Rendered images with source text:
========

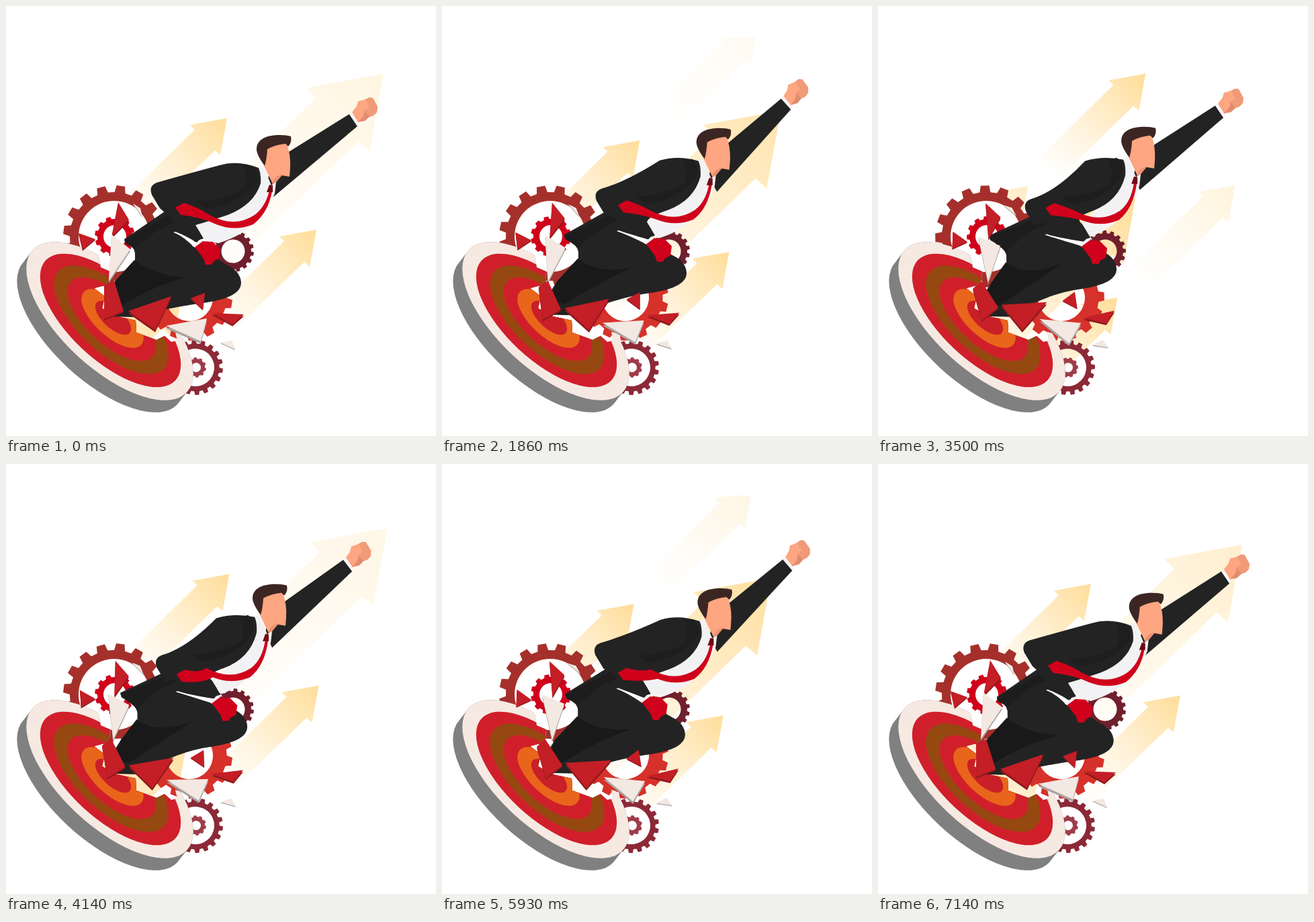
An HTML page that plays this animation: 640 by 640 pixels, repeating every 7.21 s.

```html
<!DOCTYPE html>
<html lang="en">
<head>
<meta charset="utf-8">
<title>Breakthrough</title>
<style>
html, body { margin: 0; width: 100%; height: 100%; overflow: hidden; background: #fff; }
svg { display: block; width: 100vw; height: 100vh; }
</style>
</head>
<body>
<svg viewBox="0 0 640 640">
  <defs>
    <linearGradient id="glow" gradientUnits="userSpaceOnUse" x1="-8" y1="8" x2="-150" y2="146">
      <stop offset="0" stop-color="#ffdf9f"/>
      <stop offset="1" stop-color="#ffe7b8" stop-opacity="0"/>
    </linearGradient>
    <clipPath id="sky"><path d="M-20,300L320,620L640,640V47H0Z"/></clipPath>
    <clipPath id="broken">
      <path d="M0,330H120L138,372L141,389L155,395L154,408L146,416L131,420L147,432L143,450L165,462L193,468L194,486L224,497L236,491L246,500L255,498L252,485L262,488L300,500V640H0Z"/>
    </clipPath>
  </defs>
  <g id="arrows" clip-path="url(#sky)" fill="url(#glow)"></g>
  <g id="gears" fill-rule="evenodd"><circle cx="161" cy="343" r="55" fill="#fff"/></g>
  <g id="target" clip-path="url(#broken)"></g>
  <g id="arm">
    <path fill="#232323" d="M398,234L421,217L511,161L523,179L397,285L388,262Z"/>
    <path fill="#f4f4f6" d="M511,161L515,158L526,176L523,179Z"/>
    <path fill="#fea581" d="M515,158L522,149L524,142L535,139L541,136L546,137L553,150L552,158L547,163L540,165L534,171L524,173Z"/>
    <path fill="#e08d6f" d="M523,172Q533,167 534,155L541,165L534,171Z"/>
    <path fill="#f09a78" d="M535,139L541,136L546,137L553,150L552,158L547,163L541,165L535,155L541,151Z"/>
  </g>
  <g id="body"></g>
  <g id="shards"></g>
</svg>
<script>
const LOOP = 7210, TICK = LOOP / 101, HALF = LOOP / 2;
const BEAT = LOOP / 7, SWAY = LOOP / 3, FLAP = LOOP / 4;
const $ = id => document.getElementById(id);
const clamp = v => Math.max(0, Math.min(1, v));
const wave = x => (1 - Math.cos(2 * Math.PI * x)) / 2;

function add(parent, tag, attrs) {
  const el = document.createElementNS('http://www.w3.org/2000/svg', tag);
  for (const k in attrs) el.setAttribute(k, attrs[k]);
  return parent.appendChild(el);
}

// Arrows: each is a stream of copies, one leaving per beat, that fade in and out
const ARROW = 'M0,0L-55,10L-48,17L-168,134L-138,164L-18,48L-10,55Z';
const arrows = [
  { x: 562, y: 101, size: 2.1, run: 291, from: -340, to: 33, fade: 110 },
  { x: 329, y: 167, size: 1, run: 175, from: -131, to: 150, fade: 65 },
  { x: 462, y: 333, size: 1, run: 175, from: -155, to: 97, fade: 80 }
];
for (const a of arrows)
  a.copies = [0, 1, 2].map(() => add($('arrows'), 'path', { d: ARROW }));

function moveArrows(t) {
  for (const a of arrows) a.copies.forEach((el, i) => {
    const d = a.run * (t / BEAT % 1 - i);
    el.setAttribute('opacity', Math.min(clamp((d - a.from) / 45), clamp((a.to - d) / a.fade)));
    el.setAttribute('transform', `translate(${a.x + d},${a.y - d * .955}) scale(${a.size})`);
  });
}

// Gears: all turn by one tooth per beat
function gear(x, y, r, inner, n, fill) {
  const pts = [], body = r * .87;
  for (let i = 0; i < n; i++)
    for (const [rad, f] of [[body, -.31], [r, -.21], [r, .21], [body, .31]]) {
      const a = (i + f) * 2 * Math.PI / n;
      pts.push([rad * Math.cos(a), rad * Math.sin(a)].map(v => v.toFixed(2)));
    }
  const half = `A${inner},${inner} 0 1 0 `;
  const d = `M${pts.join('L')}ZM${inner},0${half}${-inner},0${half}${inner},0Z`;
  return { x, y, n, el: add($('gears'), 'path', { d, fill }) };
}
const gears = [
  gear(161, 343, 76, 53, 16, '#a5302b'),
  gear(162, 343, 30, 17, 12, '#d0021b'),
  gear(338, 365, 31, 17.5, 16, '#701f2c'),
  gear(273, 434, 64, 35, 14, '#d6312a'),
  gear(282, 538, 41, 28, 18, '#8c2937'),
  gear(283, 538, 15, 7, 10, '#a03c4a')
];

function turnGears(t) {
  for (const g of gears)
    g.el.setAttribute('transform', `translate(${g.x},${g.y}) rotate(${360 / g.n * (1 / 3 - t / BEAT % 1)})`);
}

// Target: rim, then evenly shrinking rings whose centre drifts up and right
const tilt = (x, y) => `translate(${x},${y}) rotate(42.7)`;
add($('target'), 'path', {
  d: 'M-156,0A156,70.6 0 0 1 156,0L158,22.7A156,70.6 0 0 1 -154,22.7Z',
  fill: '#808080', transform: tilt(154.5, 469)
});
['#f6e9e2', '#d01f2a', '#964811', '#d01f2a', '#e9651b', '#c91f28'].forEach((fill, i) => {
  const k = 1 - .157 * i;
  add($('target'), 'ellipse', { rx: 156 * k, ry: 70.6 * k, fill, transform: tilt(154.5 + i, 469 - i) });
});

// Body: the letter after a path point names the joint it follows.
// Each joint eases to its goal while the whole body leans out and back.
const GOALS = {
  head: [-12, -12], shoulder: [-11, -6], elbow: [2, 25], wrist: [21, -1], knee: [4, -20],
  pelvis: [-2, 4], loin: [-12, -5], ankle: [8, 0], tie: [-4, 0], reach: [-9, -11]
};
const DARK = '#232323', WHITE = '#f2f2f4', RED = '#d0021b';
const parts = [];
const part = (fill, shape) => parts.push({ shape, el: add($('body'), 'path', { fill }) });

// legs and coat tail
part(DARK, 'M236,306pL176,347lL178,354lQ190,356p 192,368pL192,384pL160,412aL146,434aL150,462aL190,463aQ240,449k 300,441kQ350,433k 350,412kQ349,395k 330,386kL285,357wL290,330wL262,300pZ');
part('#191919', 'M191,378pQ220,401p 268,404kQ215,418a 172,446aL150,440aL160,412aZ');
part('#1d1d1d', 'M240,312pL176,349lL180,354lL192,362pQ222,332p 250,322pZ');
part('#fff', 'M249,337pQ262,341p 279,358wL284,352wQ266,341p 252,336pZ');

// head
part('#fea581', 'M387,212hQ402,203h 418,205hQ424,222h 423,240hL422,254hL410,252hL398,267hL384,238hZ');
part('#e99173', 'M396,266hQ398,253h 411,251hL410,253hL398,267hZ');
part('#3c2623', 'M385,238hQ372,220h 373,212hC374,196h 392,192h 407,192hQ418,192h 424,194hQ426,203h 420,209hL416,205hQ402,206h 389,213hQ388,228h 385,238hZ');

// shirt, jacket and bent arm
part(WHITE, 'M375,240hL383,238hL395,267hL402,262hL400,279hQ388,312s 352,337sQ336,347s 316,353sL297,349wL281,326wQ330,311s 355,292sQ380,270h 375,240hZ');
part(DARK, 'M376,241hQ345,229s 318,237sQ262,252e 224,263eQ212,268e 217,281eL229,301eL248,318pL281,351wL294,346wL282,326wQ300,321s 330,311sQ369,296s 379,264hQ380,250h 376,241hZ');
part('#1e1e1e', 'M352,237sQ363,255s 354,272sQ325,288s 282,291sL300,302sQ360,290s 375,258hQ374,244h 366,238hZ');
part(WHITE, 'M277,357wL290,347wL294,350wL282,360wZ');
part(RED, 'M281,359wL293,350wL308,351wL319,362wL317,376wL309,380wL306,385wL297,385wL294,376wZ');

// tie
part(RED, 'M392,274hQ387,298s 370,311sQ340,331s 303,311sQ284,299t 265,293tL252,300tL260,311tQ290,314t 313,325sQ341,336s 368,325sQ390,308s 396,276hZ');
part('#700a14', 'M392,266hL397,267hL397,277hL388,277hZ');

function poseMan(t) {
  const u = t < HALF ? t / HALF : 2 - t / HALF;
  const lean = Math.sin(Math.PI * u), ease = wave(u / 2), at = {};
  for (const name in GOALS) {
    const [x, y] = GOALS[name], k = name === 'ankle' ? .6 : 1;
    at[name[0]] = [x * ease + 12 * k * lean, y * ease - 4 * k * lean];
  }
  at.t[1] += 23 * wave(t / FLAP);
  for (const { shape, el } of parts)
    el.setAttribute('d', shape.replace(/(\d+),(\d+)([a-z])/g, (_, x, y, j) =>
      (+x + at[j][0]).toFixed(2) + ',' + (+y + at[j][1]).toFixed(2)));
  $('arm').setAttribute('transform', `translate(${at.r}) rotate(${-8 * lean} 408 250)`);
}

// Shards: a face over a darker edge, rocking about the middle
const STONE = ['#c41e26', '#8c1a1c'], PALE = ['#f3e8e2', '#aaa3a1'];
function shard([face, edge], turn, points) {
  const pts = points.split(' ').map(p => p.split(',').map(Number));
  const [cx, cy] = [0, 1].map(i => pts.reduce((sum, p) => sum + p[i], 0) / pts.length);
  const depth = Math.hypot(pts[0][0] - cx, pts[0][1] - cy) / 10;
  const back = add($('shards'), 'polygon', { points, fill: edge });
  const front = add($('shards'), 'polygon', { points, fill: face });
  return k => {
    const rock = `rotate(${16 * turn * k} ${cx} ${cy})`;
    back.setAttribute('transform', `translate(0,${depth}) ${rock}`);
    front.setAttribute('transform', rock);
  };
}
const shards = [
  shard(STONE, -1, '167,292 183,318 157,344'),
  shard(STONE, 1, '108,338 133,347 114,363'),
  shard(PALE, -1, '157,340 185,362 153,409'),
  shard(PALE, -1, '189,294 200,301 203,314'),
  shard(STONE, -1, '146,417 161,409 175,454 146,466'),
  shard(STONE, 1, '182,454 246,432 222,482'),
  shard(STONE, -1, '275,435 296,427 293,452'),
  shard(PALE, 1, '238,476 299,465 290,499'),
  shard(STONE, -1, '306,457 354,459 337,474'),
  shard(PALE, -1, '319,501 336,498 341,511')
];

function draw(t) {
  moveArrows(t);
  turnGears(t);
  poseMan(t);
  shards.forEach(rock => rock(wave(t / SWAY)));
}

const begin = performance.now();
function frame(now) {
  const t = Math.max(0, now - begin) % LOOP;
  draw(Math.floor(t / TICK + .03) * TICK % LOOP);
  requestAnimationFrame(frame);
}
draw(0);
requestAnimationFrame(frame);
</script>
</body>
</html>
```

========

### ACTIVITY
How many lines above contain the word "function"? Reply with only the number.

### SOLUTION TO THIS EXERCISE
8